….was with myself.
This entry is not about cooking or food. It’s about much more than preparing sustenance.
I’ve been running this race for over a year and it finally ended on Sunday.
The long, hard, marathon of thoughts running through my head; feelings that I’ve never felt before. Clarity was reached shortly after mile 9 on the 13.1 mile course that is the Disney Princess Half Marathon.
Something that sounds so fun should be fun for everyone there. For me, it was about conquering grief or at least getting my hands firmly around the neck of grief.
I ran in honor of my mom who died in October 2011. When I signed up last July to run the half marathon with my husband on a team, we had to come up with a team name. For some reason, I thought that it would be neat to run in honor of my mom. We came up with Team Hi Mom. It’s simple but not too sappy….ain’t nobody got time for that.
Training for this half marathon was just like the one I had ran in February 2011. I procrastinated but this time I had a dear friend who kicked my butt into high gear. She has helped me in more ways than she’ll ever know and I’ll always cherish her for that.
Somewhere along the way, I realized that this race would not be like that last. I was running it to honor my mother. I couldn’t let her down, I couldn’t let what our relationship was be just what it was. I needed to do something that she would be proud of and something that I know if she were alive, we could bond over.
It sounds silly but when I was training for the Princess Half two years ago, her and I had started working on our relationship. It was getting better. We would talk and she would actually have an interest in how my training was going. We were headed in the right direction after years of zigzags, ups, downs, and loop-di-loos in a mother-daughter relationship.
When she died unexpectedly in October 2011, all of that progression came to a halt.
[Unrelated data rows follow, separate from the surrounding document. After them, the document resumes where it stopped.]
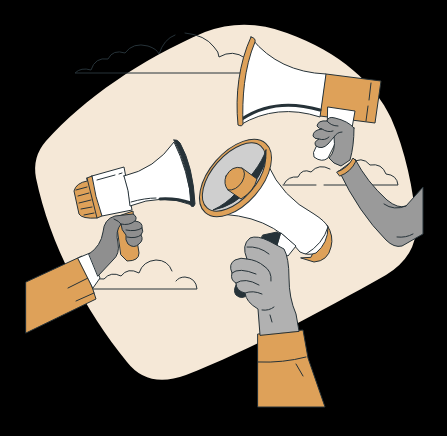
<!DOCTYPE html>
<html lang="en">
<head>
<meta charset="utf-8">
<title>Raised megaphones</title>
<style>
:root {
  --night: #000000;
  --cream: #f5e8d7;
  --amber: #dea159;
  --ink: #263238;
  --white: #ffffff;
  --bell: #cfcfcf;
  --skin-left: #8f8f8f;
  --skin-centre: #b1b1b1;
  --skin-right: #9a9a9a;
}
html, body { margin: 0; background: var(--night); overflow: hidden; }
svg { display: block; width: 447px; height: 436px; }
.backdrop { fill: var(--cream); }
.outlined { stroke: var(--ink); stroke-width: 1; stroke-linejoin: round; stroke-linecap: round; }
.line { fill: none; }
.amber { fill: var(--amber); }
.white { fill: var(--white); }
.bell { fill: var(--bell); }
.ink { fill: var(--ink); }
.skin-left { fill: var(--skin-left); }
.skin-centre { fill: var(--skin-centre); }
.skin-right { fill: var(--skin-right); }
.shade { fill: none; stroke: var(--ink); stroke-width: 3; }
</style>
</head>
<body>
<svg viewBox="0 0 447 436" role="img" aria-label="Three raised hands holding megaphones">
  <rect width="447" height="436" fill="var(--night)"/>
  <path class="backdrop" d="M205 32Q245 17 287 33C340 52 375 84 391 118C405 150 414 190 416 225Q417 256 386 275C320 312 250 350 186 375Q148 389 127 362C85 310 50 245 36 178Q32 157 46 141C85 98 140 60 205 32Z"/>

  <g id="clouds" class="outlined line">
    <path d="M240 73H75Q81 67 91 70Q95 57 108 59Q113 49 125 53Q133 42 148 46Q157 49 159 54Q164 39 175 35M185 33Q205 35 214 47Q219 52 219 57Q233 49 245 58"/>
    <path d="M84 289H197Q196 278 185 277Q179 277 176 281M172 271Q168 260 156 260Q143 261 139 273Q128 267 121 276Q111 271 104 279Q93 277 88 288"/>
    <path d="M283 185H316M324 185H398Q397 175 386 174Q382 163 370 165Q362 155 350 164M330 169Q319 163 311 172Q302 168 298 177Q288 176 284 184"/>
  </g>

  <g id="right-megaphone" class="outlined">
    <path class="skin-right" d="M339 171L355 159Q367 182 387 200Q398 209 406 206L423 187V234L402 246Q394 248 386 240Q359 213 339 171Z"/>
    <path class="line" d="M384 204Q394 211 406 206M397 237Q406 238 413 234"/>
    <path class="amber" d="M326 74L381 81L375 123L320 116Z"/>
    <path class="line" d="M371 83L369 100M368 106L366 121"/>
    <path class="white" d="M252 39Q279 72 326 74L320 117Q277 103 240 125Q238 82 252 39Z"/>
    <path class="shade" d="M242 119Q275 97 320 110"/>
    <path class="amber" d="M251 37Q256 38 255 42C244 68 242 99 243 124Q242 127 238 125C235 95 239 63 251 37Z"/>
    <path class="white" d="M328 107L355 111L352 128L342 130L328 158Q322 163 314 157Q312 153 316 147L327 128Z"/>
    <path class="skin-right" d="M354 128Q348 121 335 118Q328 116 327 121Q318 120 317 126Q319 129 322 129Q313 130 313 136Q314 139 319 139Q313 142 316 146Q322 150 328 144L334 137Q336 151 329 158Q333 164 341 166L350 160Q354 146 354 128Z"/>
    <path class="line" d="M327 121Q331 126 338 126M322 129Q328 133 333 131M319 139Q325 141 329 137M334 137Q337 132 342 132"/>
    <path class="amber" d="M337 172Q348 168 353 158L356 161Q351 172 340 176Z"/>
  </g>

  <g id="left-megaphone" class="outlined">
    <path class="amber" d="M26 282L82 256L96 299L26 333Z"/>
    <path class="line" d="M68 288L88 278M76 301L94 293"/>
    <path class="white" d="M78 258L90 253L100 278L93 288Z"/>
    <path class="amber" d="M116 217L133 211L134 221L139 253Q139 261 127 261L121 255Z"/>
    <path class="skin-left" d="M89 254Q101 246 103 232Q104 219 115 216L133 214Q138 217 135 221Q143 222 142 228Q144 231 141 235Q144 240 139 244Q134 249 128 244Q125 240 126 235Q121 230 121 224Q115 231 118 243Q120 254 113 260L98 276Z"/>
    <path class="line" d="M121 224Q129 226 135 221M126 230Q136 232 142 228M127 237Q136 239 141 235M114 219Q119 221 121 224"/>
    <path class="amber" d="M87 178L92 176L102 216L97 218Q82 219 79 214L74 191Q76 183 87 181Z"/>
    <path class="line" d="M87 178L97 218M76 190L87 187M78 196L89 193M79 203L91 200M81 209L92 207M84 215L94 213"/>
    <path class="white" d="M92 176L124 167L132 210L102 216Q95 197 92 176Z"/>
    <path class="line" d="M97 180L115 175M119 174L122 173"/>
    <path class="white" d="M124 176Q155 169 174 142Q188 170 192 205Q162 193 130 206Q129 190 124 176Z"/>
    <path class="line" d="M131 202Q145 198 156 198"/>
    <path class="shade" d="M160 199Q176 198 191 203"/>
    <path class="ink" d="M174 140Q177 139 180 143Q193 166 195 204Q194 208 191 206Q190 171 174 140Z"/>
  </g>

  <g id="centre-megaphone" class="outlined">
    <path class="amber" d="M311 257L327 225Q334 236 331 247Q328 261 314 262L301 258Z"/>
    <path class="white" d="M268 165Q282 197 314 214Q325 221 328 227Q328 243 316 253Q308 256 300 252Q270 213 211 214Z"/>
    <path class="line" d="M328 227Q323 244 306 254"/>
    <path class="ink" d="M263 235L277 232L285 237L247 295Q242 300 236 295Q233 291 236 285Z"/>
    <path class="white" d="M281 233L296 246L288 256L276 250Z"/>
    <ellipse class="amber" cx="235.500" cy="178" rx="46" ry="26" transform="rotate(-49 235.500 178)"/>
    <ellipse class="bell" cx="234" cy="177" rx="41" ry="22" transform="rotate(-49 234 177)"/>
    <path class="ink" d="M266 150Q268 166 251 187Q235 206 213 210Q226 204 236 193L253 173Q263 160 266 150Z"/>
    <path class="amber" d="M226 176Q232 165 242 168L257 179Q254 191 241 199L228 190Q223 184 226 176Z"/>
    <path class="line" d="M242 168Q247 173 242 182Q236 191 228 190"/>
    <path class="amber" d="M258 334L303 330L308 358L325 407H258Z"/>
    <path class="line" d="M258 362Q283 363 306 357M296 364L303 376"/>
    <path class="skin-centre" d="M260 335L258 309Q246 302 245 293Q236 291 236 283Q230 280 232 273Q228 264 235 260Q241 257 247 259Q241 245 250 238Q257 235 269 241L284 249Q289 258 289 278Q289 298 296 314L299 331Z"/>
    <path class="line" d="M247 259Q257 260 264 266M232 273Q239 267 256 274M236 283Q245 277 259 285M245 293Q253 290 262 294M247 247Q259 246 269 254M264 266Q272 271 271 281M262 310Q269 311 274 307M270 315L272 322"/>
  </g>
</svg>
</body>
</html>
What we had progressed to was a place that I was happy with but still felt guilt that we didn’t have more….and we wouldn’t.
But when I was running on Sunday, I felt her every step I took. I could hear her voice pushing me along the roads. Practically, every song that came on my playlist contained the word “mom” or some variation of it. I never really listened to the words on my running playlist I just liked the beats. They were up-tempo, something you could really get into while crazily running over 13 miles. For some reason, this time, I noticed the words.
I was choking back tears from mile 3. My husband and I had split off around mile 2. In retrospect, maybe it’s what I needed to finally grieve in a way I’ve never grieved before.
Each mile marker that I passed, I had more and more pride built up. I. AM. DOING. THIS. I would notice the M-bomb being dropped in a song and I’d start getting teary eyed. I was able to hold it back pretty well. I’ve been holding it back pretty well for over a year now.
But shortly after mile 9, the most that my dear friend and I had ran together, I started to lose it. I couldn’t keep it back anymore. I was so happy that I was doing this for my mom yet so sad that she was gone. Before I knew it, I was hyperventilating, something that had never happened before. I knew I couldn’t keep running. I sprinted to the side of the road and fell to my knees and cried. Cried like I’ve never cried before. Right there, in the grass and dirt outside of Disney World, the happiest place on Earth. The sound of feet running past me faded into the background and all I heard was my own wailing.
Of course a small crowd soon gathered….so embarrassing. I started to hear their voices, “Is she ok?”. “Is she injured?”. “Someone, call for help”. That’s when I knew I had to pull it together and say, “No, I’m fine”. Clearly, I was not fine.
These four women embraced me in their arms and asked what was wrong. I pieced together a sentence through sobbing. “My Mom died a year ago and I’m doing this for her”. Of course, it was more like “….My..*sniffle*….mom…*sob*…died..*sniffle**sniffle*….a year…..ago……and…..I’m doing this for her”. Thank God for waterproof mascara.
They picked me up and said, “Let’s do this together. Let’s start walking”. So we did.
We walked until I could manage to see through the tears. I blew my nose with a stash of t.p. that was given to me in case the port-a-johns were out of their supply of toilet paper. Given to me by none other than said amazing woman who I trained with.
I apologized profusely for such embarrassing behavior and they were all shocked and asked me why I was apologizing. Why was I apologizing? I never gave myself the time to grieve the way I should have. I shouldn’t be sorry for grieving now, I should be sorry for not letting myself do it sooner.
Slowly, each woman said their good byes and started running again, I thanked them each graciously. Off they went except one.
Leah. I don’t know her last name, she doesn’t know mine but she was my angel.
She stayed with me for over 2 miles. We walked, we ran, we talked. She told me that my mom will always be with me and will always be there when I need her the most. Leah told me that the wind I felt behind me, pushing me along the course, was my mom and that she would be proud of me.
Around mile 12, Leah and I said our goodbyes and we each went our own way. I told her how much it meant to me that she stayed with me and how much her kind words touched my aching heart.
I finished in 2 hours and 50 minutes. Sixteen minutes faster than two yeas ago. I would have finished about 10 minutes faster than I did if I hadn’t had my mile 9 break down. But 10 minutes of crying is worth every second after it’s over because each step you take feels lighter. Even after you cross the finish line.